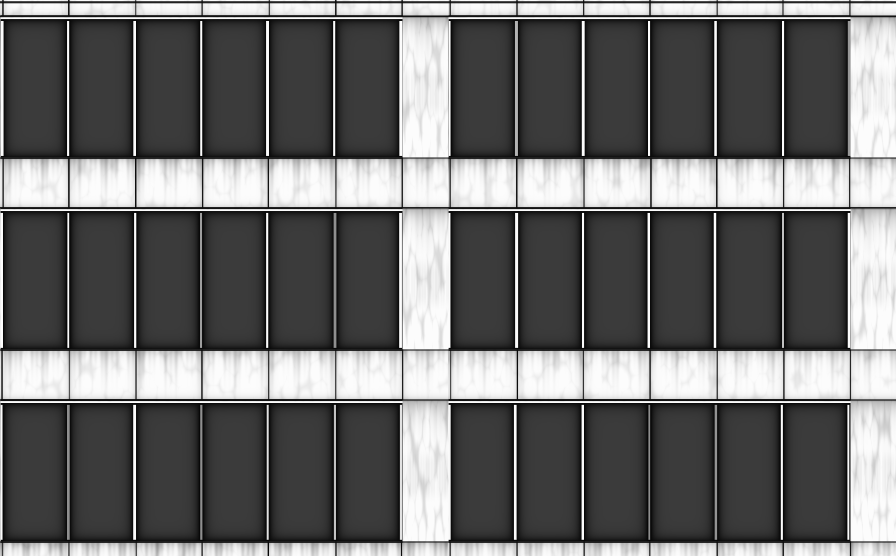
Give the GLSL for this texture, as a Shadertoy shader.

```glsl
const vec2 SHEET = vec2(768.0, 478.0);  // design units across the canvas
const vec2 REPEAT = vec2(384.0, 165.0); // one bay by one storey
const float TOP_EDGE = 14.0;            // first window head, from the top
const float PITCH = 57.1;               // spacing of panes and panels
const float GLASS_RIGHT = 345.0;
const float GLASS_TOP = 2.5;
const float SILL = 121.5;

const float WALL = 0.99;
const float GLASS = 0.232;
const float INK = 0.04;

float hash(vec2 cell) {
    return fract(sin(dot(cell, vec2(12.71, 78.23))) * 4375.5);
}

// Distance to the nearest scattered point
float cellular(vec2 p) {
    vec2 base = floor(p);
    float nearest = 2.0;
    for (int j = -1; j <= 1; j++) {
        for (int i = -1; i <= 1; i++) {
            vec2 cell = base + vec2(i, j);
            vec2 point = cell + vec2(hash(cell), hash(cell + 31.7));
            nearest = min(nearest, distance(p, point));
        }
    }
    return nearest;
}

float layeredSines(float x, float seed) {
    float sum = sin(x * 0.23 + seed * 6.0) + 0.7 * sin(x * 0.61 + seed * 17.0);
    return 0.5 + 0.22 * (sum + 0.5 * sin(x * 1.37 + seed * 29.0));
}

// Soft line of a given half width
float line(float x, float halfWidth, float blur) {
    return 1.0 - smoothstep(halfWidth - blur, halfWidth + blur, abs(x));
}

float inside(float x, float low, float high, float blur) {
    return smoothstep(low - blur, low + blur, x)
         * (1.0 - smoothstep(high - blur, high + blur, x));
}

// Grime running down from the sill
float spandrelDirt(vec2 p, float seed) {
    float depth = max(p.y - SILL, 0.0);
    float streak = layeredSines(p.x, seed);
    float reach = mix(3.0, 17.0, streak * streak);
    float run = mix(0.24, 0.42, hash(vec2(seed, 4.0))) * exp(-depth / reach);
    float foot = 0.2 * exp(-(REPEAT.y - p.y) / 2.5);
    float blotch = 0.07 * smoothstep(0.45, 0.9, cellular(p / vec2(9.0, 16.0) + seed * 40.0));
    return run * (0.5 + 0.6 * streak) + foot + blotch;
}

// Faint vertical smears, heaviest under the head of the pier
float pierDirt(vec2 p, float seed) {
    float smear = smoothstep(0.4, 0.9, cellular(p / vec2(5.0, 26.0) + seed * 40.0));
    float fine = layeredSines(p.x * 2.0, seed) * inside(p.y, 48.0, 82.0, 8.0);
    float head = exp(-p.y / mix(5.0, 16.0, layeredSines(p.x, seed)));
    return 0.13 * smear + 0.08 * fine + 0.3 * head;
}

float wallTone(vec2 p, float seed, float blur) {
    float spandrel = smoothstep(SILL - blur, SILL + blur, p.y);
    float tone = WALL - mix(pierDirt(p, seed), spandrelDirt(p, seed), spandrel);

    // Panel joints with a soft dirty halo
    float index = clamp(round((p.x - 1.5) / PITCH), 0.0, 6.0);
    float offset = p.x - 1.5 - index * PITCH - 1.2 * hash(vec2(index, seed));
    float strength = mix(0.55, 0.9, hash(vec2(seed, index)));
    float joint = strength * line(offset, 0.6, blur) + 0.14 * exp(-abs(offset) / 2.5);
    return mix(tone, INK, joint * spandrel);
}

float windowTone(vec2 p, float seed, float blur) {
    // Mullions differ in position, width and brightness
    float index = clamp(round((p.x - 1.0) / PITCH), 0.0, 6.0);
    float jitter = hash(vec2(index, seed + 3.0)) - 0.4;
    float offset = p.x - 1.0 - index * PITCH - 1.4 * jitter;
    float width = mix(0.75, 1.35, hash(vec2(seed, index + 8.0)));
    float bright = mix(0.55, 1.0, smoothstep(0.05, 0.3, hash(vec2(index + 5.0, seed))));

    // Glass darkens towards its frame
    float side = max(abs(offset) - 1.6, 0.0);
    float ends = max(min(p.y - GLASS_TOP, SILL - p.y), 0.0);
    float shade = 1.0 - (1.0 - exp(-side / 3.5)) * (1.0 - exp(-ends / 3.8));
    float tone = GLASS - 0.2 * shade;
    float bar = line(offset, width, blur) * inside(p.y, 4.0, SILL - 1.5, blur);
    return mix(tone, WALL, bar * bright);
}

void mainImage(out vec4 fragColor, in vec2 fragCoord) {
    vec2 p = fragCoord / iResolution.xy * SHEET;
    p.y = SHEET.y - p.y;
    float blur = 0.5 * SHEET.y / iResolution.y;

    vec2 grid = vec2(p.x, p.y - TOP_EDGE);
    vec2 cell = floor(grid / REPEAT);
    vec2 local = grid - cell * REPEAT;
    float seed = hash(cell + 2.3);

    // Wall, then the strip of windows
    float opening = inside(local.x, 0.5, GLASS_RIGHT, blur);
    float glazed = opening * inside(local.y, GLASS_TOP, SILL, blur);
    float tone = mix(wallTone(local, seed, blur), windowTone(local, seed, blur), glazed);

    // Head and sill rails, fainter across the piers
    float first = 1.0 - step(0.5, abs(cell.y));
    float headY = min(local.y, REPEAT.y - local.y);
    float rail = mix(0.6, 0.95, max(opening, first));
    tone = mix(tone, INK, rail * line(headY, 0.9, blur));
    tone = mix(tone, WALL, opening * line(local.y - 1.7, 0.7, blur));
    tone = mix(tone, INK, mix(0.5, 0.85, opening) * line(local.y - SILL - 0.5, 0.8, blur));

    // Coping along the top edge
    tone = mix(tone, INK, 0.9 * line(p.y - 2.0, 0.9, blur));
    fragColor = vec4(vec3(clamp(tone, 0.0, 1.0)), 1.0);
}
```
☆ ☆ ☆ ☆ ☆ ☆ ☆
WHAT THE TASK REQUIRES: Please restate the data word for word, leaving out any picture it holds.

COMPLETED TASK:
Give the GLSL for this texture, as a Shadertoy shader.

```glsl
const vec2 SHEET = vec2(768.0, 478.0);  // design units across the canvas
const vec2 REPEAT = vec2(384.0, 165.0); // one bay by one storey
const float TOP_EDGE = 14.0;            // first window head, from the top
const float PITCH = 57.1;               // spacing of panes and panels
const float GLASS_RIGHT = 345.0;
const float GLASS_TOP = 2.5;
const float SILL = 121.5;

const float WALL = 0.99;
const float GLASS = 0.232;
const float INK = 0.04;

float hash(vec2 cell) {
    return fract(sin(dot(cell, vec2(12.71, 78.23))) * 4375.5);
}

// Distance to the nearest scattered point
float cellular(vec2 p) {
    vec2 base = floor(p);
    float nearest = 2.0;
    for (int j = -1; j <= 1; j++) {
        for (int i = -1; i <= 1; i++) {
            vec2 cell = base + vec2(i, j);
            vec2 point = cell + vec2(hash(cell), hash(cell + 31.7));
            nearest = min(nearest, distance(p, point));
        }
    }
    return nearest;
}

float layeredSines(float x, float seed) {
    float sum = sin(x * 0.23 + seed * 6.0) + 0.7 * sin(x * 0.61 + seed * 17.0);
    return 0.5 + 0.22 * (sum + 0.5 * sin(x * 1.37 + seed * 29.0));
}

// Soft line of a given half width
float line(float x, float halfWidth, float blur) {
    return 1.0 - smoothstep(halfWidth - blur, halfWidth + blur, abs(x));
}

float inside(float x, float low, float high, float blur) {
    return smoothstep(low - blur, low + blur, x)
         * (1.0 - smoothstep(high - blur, high + blur, x));
}

// Grime running down from the sill
float spandrelDirt(vec2 p, float seed) {
    float depth = max(p.y - SILL, 0.0);
    float streak = layeredSines(p.x, seed);
    float reach = mix(3.0, 17.0, streak * streak);
    float run = mix(0.24, 0.42, hash(vec2(seed, 4.0))) * exp(-depth / reach);
    float foot = 0.2 * exp(-(REPEAT.y - p.y) / 2.5);
    float blotch = 0.07 * smoothstep(0.45, 0.9, cellular(p / vec2(9.0, 16.0) + seed * 40.0));
    return run * (0.5 + 0.6 * streak) + foot + blotch;
}

// Faint vertical smears, heaviest under the head of the pier
float pierDirt(vec2 p, float seed) {
    float smear = smoothstep(0.4, 0.9, cellular(p / vec2(5.0, 26.0) + seed * 40.0));
    float fine = layeredSines(p.x * 2.0, seed) * inside(p.y, 48.0, 82.0, 8.0);
    float head = exp(-p.y / mix(5.0, 16.0, layeredSines(p.x, seed)));
    return 0.13 * smear + 0.08 * fine + 0.3 * head;
}

float wallTone(vec2 p, float seed, float blur) {
    float spandrel = smoothstep(SILL - blur, SILL + blur, p.y);
    float tone = WALL - mix(pierDirt(p, seed), spandrelDirt(p, seed), spandrel);

    // Panel joints with a soft dirty halo
    float index = clamp(round((p.x - 1.5) / PITCH), 0.0, 6.0);
    float offset = p.x - 1.5 - index * PITCH - 1.2 * hash(vec2(index, seed));
    float strength = mix(0.55, 0.9, hash(vec2(seed, index)));
    float joint = strength * line(offset, 0.6, blur) + 0.14 * exp(-abs(offset) / 2.5);
    return mix(tone, INK, joint * spandrel);
}

float windowTone(vec2 p, float seed, float blur) {
    // Mullions differ in position, width and brightness
    float index = clamp(round((p.x - 1.0) / PITCH), 0.0, 6.0);
    float jitter = hash(vec2(index, seed + 3.0)) - 0.4;
    float offset = p.x - 1.0 - index * PITCH - 1.4 * jitter;
    float width = mix(0.75, 1.35, hash(vec2(seed, index + 8.0)));
    float bright = mix(0.55, 1.0, smoothstep(0.05, 0.3, hash(vec2(index + 5.0, seed))));

    // Glass darkens towards its frame
    float side = max(abs(offset) - 1.6, 0.0);
    float ends = max(min(p.y - GLASS_TOP, SILL - p.y), 0.0);
    float shade = 1.0 - (1.0 - exp(-side / 3.5)) * (1.0 - exp(-ends / 3.8));
    float tone = GLASS - 0.2 * shade;
    float bar = line(offset, width, blur) * inside(p.y, 4.0, SILL - 1.5, blur);
    return mix(tone, WALL, bar * bright);
}

void mainImage(out vec4 fragColor, in vec2 fragCoord) {
    vec2 p = fragCoord / iResolution.xy * SHEET;
    p.y = SHEET.y - p.y;
    float blur = 0.5 * SHEET.y / iResolution.y;

    vec2 grid = vec2(p.x, p.y - TOP_EDGE);
    vec2 cell = floor(grid / REPEAT);
    vec2 local = grid - cell * REPEAT;
    float seed = hash(cell + 2.3);

    // Wall, then the strip of windows
    float opening = inside(local.x, 0.5, GLASS_RIGHT, blur);
    float glazed = opening * inside(local.y, GLASS_TOP, SILL, blur);
    float tone = mix(wallTone(local, seed, blur), windowTone(local, seed, blur), glazed);

    // Head and sill rails, fainter across the piers
    float first = 1.0 - step(0.5, abs(cell.y));
    float headY = min(local.y, REPEAT.y - local.y);
    float rail = mix(0.6, 0.95, max(opening, first));
    tone = mix(tone, INK, rail * line(headY, 0.9, blur));
    tone = mix(tone, WALL, opening * line(local.y - 1.7, 0.7, blur));
    tone = mix(tone, INK, mix(0.5, 0.85, opening) * line(local.y - SILL - 0.5, 0.8, blur));

    // Coping along the top edge
    tone = mix(tone, INK, 0.9 * line(p.y - 2.0, 0.9, blur));
    fragColor = vec4(vec3(clamp(tone, 0.0, 1.0)), 1.0);
}
```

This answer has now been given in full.